What the task asks:
After reading each line of the entries, give the number of lines that contain "none" and nothing else.

Collected data entries:
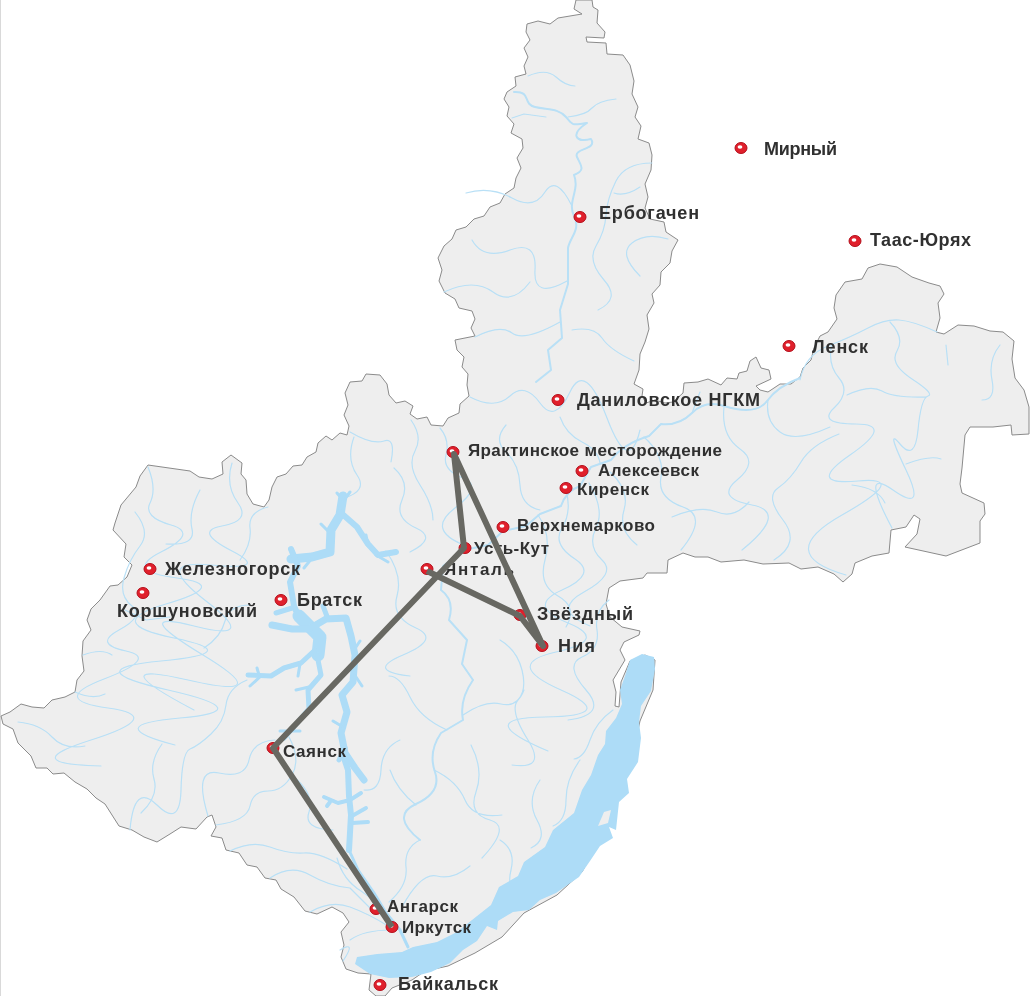
<!DOCTYPE html>
<html lang="ru">
<head>
<meta charset="utf-8">
<title>Карта Иркутской области</title>
<style>
:root {
  --paper: #ffffff;
  --land: #eeeeee;
  --border: #8b8b8b;
  --water: #addcf7;
  --river: #b9e0f6;
  --route: #686862;
  --pin: #e0202c;
  --pin-edge: #b5121e;
  --label: #303030;
}
html, body { margin: 0; width: 1030px; height: 996px; overflow: hidden; background: var(--paper); }
svg { display: block; }
.region { fill: var(--land); stroke: var(--border); stroke-width: 1; stroke-linejoin: round; }
.rivers { fill: none; stroke: var(--river); stroke-width: 1.2; stroke-linecap: round; stroke-linejoin: round; }
.rivers .main { stroke-width: 2; }
.lake { fill: var(--water); }
.reservoir { fill: none; stroke: var(--water); stroke-linecap: round; stroke-linejoin: round; }
.route { fill: none; stroke: var(--route); stroke-width: 6; stroke-linejoin: round; }
.labels { font: bold 18px "Liberation Sans", Arial, sans-serif; fill: var(--label); }
.frame { stroke: #d9d9d9; }
</style>
</head>
<body>
<svg width="1030" height="996" viewBox="0 0 1030 996" role="img" aria-label="Карта области с маршрутом">
  <defs>
    <g id="pin">
      <ellipse rx="6" ry="5.5" fill="var(--pin)" stroke="var(--pin-edge)" stroke-width="1"/>
      <ellipse cx="-1" cy="-1" rx="2.4" ry="1.8" fill="#fff"/>
    </g>
  </defs>

  <line class="frame" x1="0.5" y1="0" x2="0.5" y2="996"/>

  <path class="region" d="M576 0L574 9L582 14L570 16L558 18L550 24L538 21L527 24L526 32L530 40L524 48L528 57L524 66L526 74L515 77L516 86L507 92L504 99L509 107L507 116L514 124L511 133L522 139L523 148L517 158L521 168L516 178L514 188L505 194L500 203L490 207L484 216L474 219L466 227L456 230L452 239L444 246L438 258L442 270L439 281L445 293L455 299L459 308L472 311L475 319L471 328L475 336L455 340L457 350L464 357L462 367L468 374L467 385L469 396L460 404L459 413L448 418L443 426L431 425L427 417L417 419L410 414L413 406L405 401L396 403L389 395L387 384L380 375L366 374L362 381L350 382L345 393L348 405L344 415L349 426L347 435L340 433L332 440L326 436L318 443L316 452L307 457L302 465L293 466L286 474L277 477L272 487L269 500L264 507L253 504L247 494L246 480L241 474L242 463L231 455L222 462L223 474L212 479L199 477L190 471L176 469L148 465L140 476L136 487L121 505L115 523L113 530L126 544L124 557L132 565L127 577L118 585L110 586L100 600L91 609L87 620L91 630L83 641L82 656L84 671L77 680L75 692L65 697L52 700L44 708L32 707L21 704L10 712L1 716L3 724L13 729L18 743L31 756L36 768L47 768L53 774L64 773L75 782L87 789L96 798L105 804L112 815L119 826L132 830L144 837L157 842L170 834L181 827L196 829L207 817L212 815L216 827L211 836L222 838L226 850L239 853L247 865L257 867L265 878L276 880L281 889L294 897L305 911L317 914L332 907L343 913L349 922L341 932L344 945L341 957L346 969L358 973L371 974L369 990L376 996H385L392 988L412 980L425 971L448 966L475 953L502 937L524 913L557 895L582 872L598 843L614 819L616 795L630 767L640 721L653 690L655 660L645 655L630 661L621 682L619 707L615 706L616 692L613 680L625 660L620 650L624 642L639 635L640 631L622 627L610 617L606 604L609 588L620 581L643 578L647 573L667 573L668 560L683 553L695 557L708 557L721 562L744 560L763 564L789 563L801 569L818 567L834 574L843 582L852 574L855 563L872 556L889 553L891 530L906 527L914 515L920 519L917 534L905 547L946 556L980 543V521L985 514L984 503L962 493L960 484L962 468L965 435L970 427H993L1011 425L1012 435L1029 434V407L1024 390L1015 378L1012 359L1014 341L1003 332L990 331L974 326L958 325L944 334L936 332L940 318L938 303L944 294L940 286L929 283L912 277L897 267L880 264L868 268L862 279L845 282L836 295L834 308L837 319L828 332L820 336L814 348L811 360L803 368L800 377L791 384L780 384L768 392L760 390L756 386L771 379L769 370L761 368L756 357L750 361L747 371L739 373L737 379L727 378L721 385L708 379L698 382L684 383L683 393L673 402L665 403L655 400L646 403L642 396L643 389L634 384L639 370L640 354L645 342L649 329L647 315L654 303L652 294L660 285L661 272L670 263L672 251L678 240L666 232L664 222L650 219L645 208L648 197L645 184L651 170L652 155L649 143L638 139L641 126L635 117L638 107L632 94L634 81L630 65L623 55L607 54L606 43L587 42L586 37L604 38L605 32L597 23L598 10L593 7L592 0Z"/>

  <g class="rivers">
    <!-- Нижняя Тунгуска -->
    <path class="main" d="M514 92C532 91 522 104 535 107S558 108 566 117S571 125 587 123C570 134 575 143 591 139C598 150 573 148 577 157S586 170 574 175C580 190 567 202 574 216S570 237 568 248V284L560 310L562 338L548 350L551 370L536 382"/>
    <path d="M528 76Q546 68 556 77T575 86M616 99Q598 101 592 108T568 117M512 118L524 114L546 117M466 193Q490 186 512 198T545 192T572 206M472 240Q483 260 510 250T535 270T567 281M444 292Q474 278 493 292T530 282M652 163Q625 163 616 181T606 215T596 246T604 280T598 310M668 239Q646 232 632 243T640 276M640 187Q625 197 614 193M475 337Q500 324 512 333T560 322M634 361Q610 350 602 338T572 330"/>
    <!-- Лена -->
    <path class="main" d="M800 378Q778 386 767 401T724 406Q705 400 692 413T661 424L649 436Q623 444 611 460L591 467L580 486Q566 491 561 506L540 514L526 526L503 531L488 545L464 550L443 566L441 590Q455 600 449 620L467 640L462 664L473 680Q459 700 463 720L441 733Q428 752 435 772T416 804T420 840"/>
    <path d="M470 397Q495 410 510 396T540 403T570 392T607 418T640 430M440 428Q450 440 446 455T463 478T455 508T464 545M506 425Q493 440 506 452T520 485T540 510M560 417Q566 434 582 442T600 463M700 392L692 413M768 400Q765 421 780 432T830 427M644 437Q665 456 661 477T683 507T681 550M724 407Q721 436 740 449T737 480T752 505T742 550M610 472Q630 490 624 510T637 545M589 483Q605 510 596 528T602 560T584 592T590 626M538 515Q552 535 545 560T558 596T566 627"/>
    <!-- Витим -->
    <path d="M800 380Q805 355 828 346T868 328T899 320T937 332M832 344Q827 364 839 378T834 408T856 424T850 455T858 481T842 515T846 575M890 322Q905 338 897 351T912 379T928 396T918 430T900 444T906 470T893 490T892 528M847 395Q870 384 882 391T926 397M839 434Q811 445 801 462T778 488T783 520T774 560M906 464Q930 455 941 459M852 485Q878 488 885 503M672 517Q700 505 717 512T749 502M946 345L948 365M1000 345Q988 360 992 380T982 400"/>
    <!-- Киренга -->
    <path d="M566 490Q572 512 562 528T575 559T562 590T568 623T556 652T561 690T545 717T548 751M609 600Q594 611 597 630T582 657T586 690T568 720M500 640Q517 650 522 670T518 700T528 740T512 765M463 715Q485 700 501 704T524 690M471 745Q484 770 476 792T490 820T482 858M447 730Q420 718 410 697T389 676M613 710Q596 722 590 740T574 759M434 770Q457 781 465 800T502 815M416 805Q397 790 390 770"/>
    <!-- Илим -->
    <path d="M350 432Q372 445 384 441T391 462M354 437Q346 459 357 475T344 498M394 468Q410 482 402 500T416 528T410 552M386 551Q403 575 397 596T416 628T403 655T410 676M411 420Q423 437 415 451T420 485T433 520"/>
    <!-- Чуна и Бирюса -->
    <path d="M148 467Q157 489 150 503T171 525T161 552T177 578T166 604T174 638T161 661T168 690T180 718T175 745M135 512Q151 532 140 546T124 578T132 606T119 630T126 651T104 679T108 708T91 740T101 766M232 463Q225 485 238 503T222 526T232 551T211 565T206 601T194 626T203 655T188 680T194 710M268 507Q248 512 250 528T240 560M83 655Q102 648 112 655M75 692Q93 700 105 694M18 722Q40 724 52 737T85 746M250 605Q229 605 225 621T204 648M200 490Q188 512 192 529T166 544M125 610L146 620L170 617"/>
    <!-- Ока, Ия, Белая -->
    <path d="M275 740Q253 741 249 760T219 773T208 816M289 737Q301 759 292 775T268 791T250 806T216 825M247 680Q228 688 226 705T211 734T190 749T181 790T157 805T130 830M162 744Q149 762 154 779T141 813M294 777Q315 795 309 812T333 830M230 851Q252 840 270 847T304 853T347 869M270 878Q291 864 310 875T350 888L372 910M310 912Q331 900 350 907T388 926M350 940Q364 930 391 930M343 961Q357 940 340 950"/>
    <path d="M420 840Q404 848 406 867T389 902M470 866Q453 880 437 876T402 907M500 840Q516 850 511 870T520 890M540 780Q526 800 537 820T531 848M580 760Q566 779 566 800T553 826M400 740Q382 748 381 770T364 790M337 858Q343 880 361 891T390 925"/>
  </g>

  <g class="reservoir">
    <path stroke-width="9" d="M343 496L340 515L331 530L330 552L312 557L291 559"/>
    <path stroke-width="6" d="M340 512L357 527L368 544L378 555L396 552M291 549L298 566L290 582L294 606L300 620"/>
    <path stroke-width="3" d="M343 500L337 493M344 500L350 492M328 531L321 524M368 546L366 535M376 555L388 562M312 558L304 568"/>
    <path stroke-width="13" d="M299 616L310 627L320 637L318 655"/>
    <path stroke-width="7" d="M272 625L292 629L309 629L326 619L346 618L351 636L355 655L353 682L342 695L347 712L341 733L345 753L355 768L364 780"/>
    <path stroke-width="5" d="M315 650L301 663L284 668L271 676L248 675M317 655L321 675L308 690L309 709L297 723L284 738M292 608L276 613M328 619L323 606M345 748L339 760"/>
    <path stroke-width="3" d="M261 676L250 686M259 675L257 668M309 687L296 690M280 731H300M354 650L360 641M354 674L362 686M343 727L333 721M300 664L298 676"/>
    <path stroke-width="6" d="M342 752L348 770L349 796L351 815L349 850"/>
    <path stroke-width="4" d="M324 797L338 803L350 800M352 816L366 808M352 823L368 822M350 800L361 793M330 802L327 806"/>
    <path stroke-width="3" d="M349 850L358 870L374 893L386 913L400 930L408 947"/>
  </g>

  <path class="lake" d="M630 660L642 654L654 657L655 669L651 691L641 706L639 722L641 738L638 762L627 779L629 793L619 802L616 830L609 827L613 838L600 846L590 861L579 877L556 893L540 900L529 910L513 912L498 921L497 930L487 926L477 941L463 950L450 963L431 972L412 977L389 978L370 974L355 964L357 957L377 954L402 952L413 947L437 942L457 932L472 920L491 905L499 887L518 876L524 862L545 847L553 830L574 813L582 790L591 775L598 755L605 744L606 731L616 718L622 704L620 690L625 676Z"/>
  <path fill="var(--land)" d="M598 826L604 812L611 810L608 823Z"/>

  <g class="pins">
    <use href="#pin" x="741" y="148"/>
    <use href="#pin" x="580" y="217"/>
    <use href="#pin" x="855" y="241"/>
    <use href="#pin" x="789" y="346"/>
    <use href="#pin" x="558" y="400"/>
    <use href="#pin" x="453" y="452"/>
    <use href="#pin" x="582" y="471"/>
    <use href="#pin" x="566" y="488"/>
    <use href="#pin" x="503" y="527"/>
    <use href="#pin" x="465" y="548"/>
    <use href="#pin" x="427" y="569"/>
    <use href="#pin" x="150" y="569"/>
    <use href="#pin" x="143" y="593"/>
    <use href="#pin" x="281" y="600"/>
    <use href="#pin" x="520" y="615"/>
    <use href="#pin" x="542" y="646"/>
    <use href="#pin" x="273" y="748"/>
    <use href="#pin" x="376" y="909"/>
    <use href="#pin" x="392" y="927"/>
    <use href="#pin" x="380" y="985"/>
  </g>

  <g class="labels">
    <text x="764" y="155" textLength="73">Мирный</text>
    <text x="599" y="219" textLength="100">Ербогачен</text>
    <text x="870" y="246" textLength="101">Таас-Юрях</text>
    <text x="812" y="353" textLength="56">Ленск</text>
    <text x="577" y="406" textLength="183">Даниловское НГКМ</text>
    <text x="468" y="456" font-size="17" textLength="254">Ярактинское месторождение</text>
    <text x="598" y="476" font-size="17" textLength="101">Алексеевск</text>
    <text x="577" y="495" font-size="17" textLength="72">Киренск</text>
    <text x="517" y="531" font-size="17" textLength="138">Верхнемарково</text>
    <text x="474" y="554" font-size="17" textLength="75">Усть-Кут</text>
    <text x="444" y="575" font-size="17" textLength="70">Янталь</text>
    <text x="165" y="575" textLength="135">Железногорск</text>
    <text x="117" y="617" textLength="140">Коршуновский</text>
    <text x="297" y="606" textLength="65">Братск</text>
    <text x="537" y="620" textLength="96">Звёздный</text>
    <text x="558" y="652" textLength="37">Ния</text>
    <text x="283" y="757" font-size="17" textLength="63">Саянск</text>
    <text x="387" y="912" font-size="17" textLength="71">Ангарск</text>
    <text x="402" y="933" font-size="17" textLength="69">Иркутск</text>
    <text x="398" y="990" textLength="100">Байкальск</text>
  </g>

  <path class="route" d="M392 927L273 748L464 548L454 454L543 646L520 616L427 571"/>
</svg>
</body>
</html>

Answer space:
3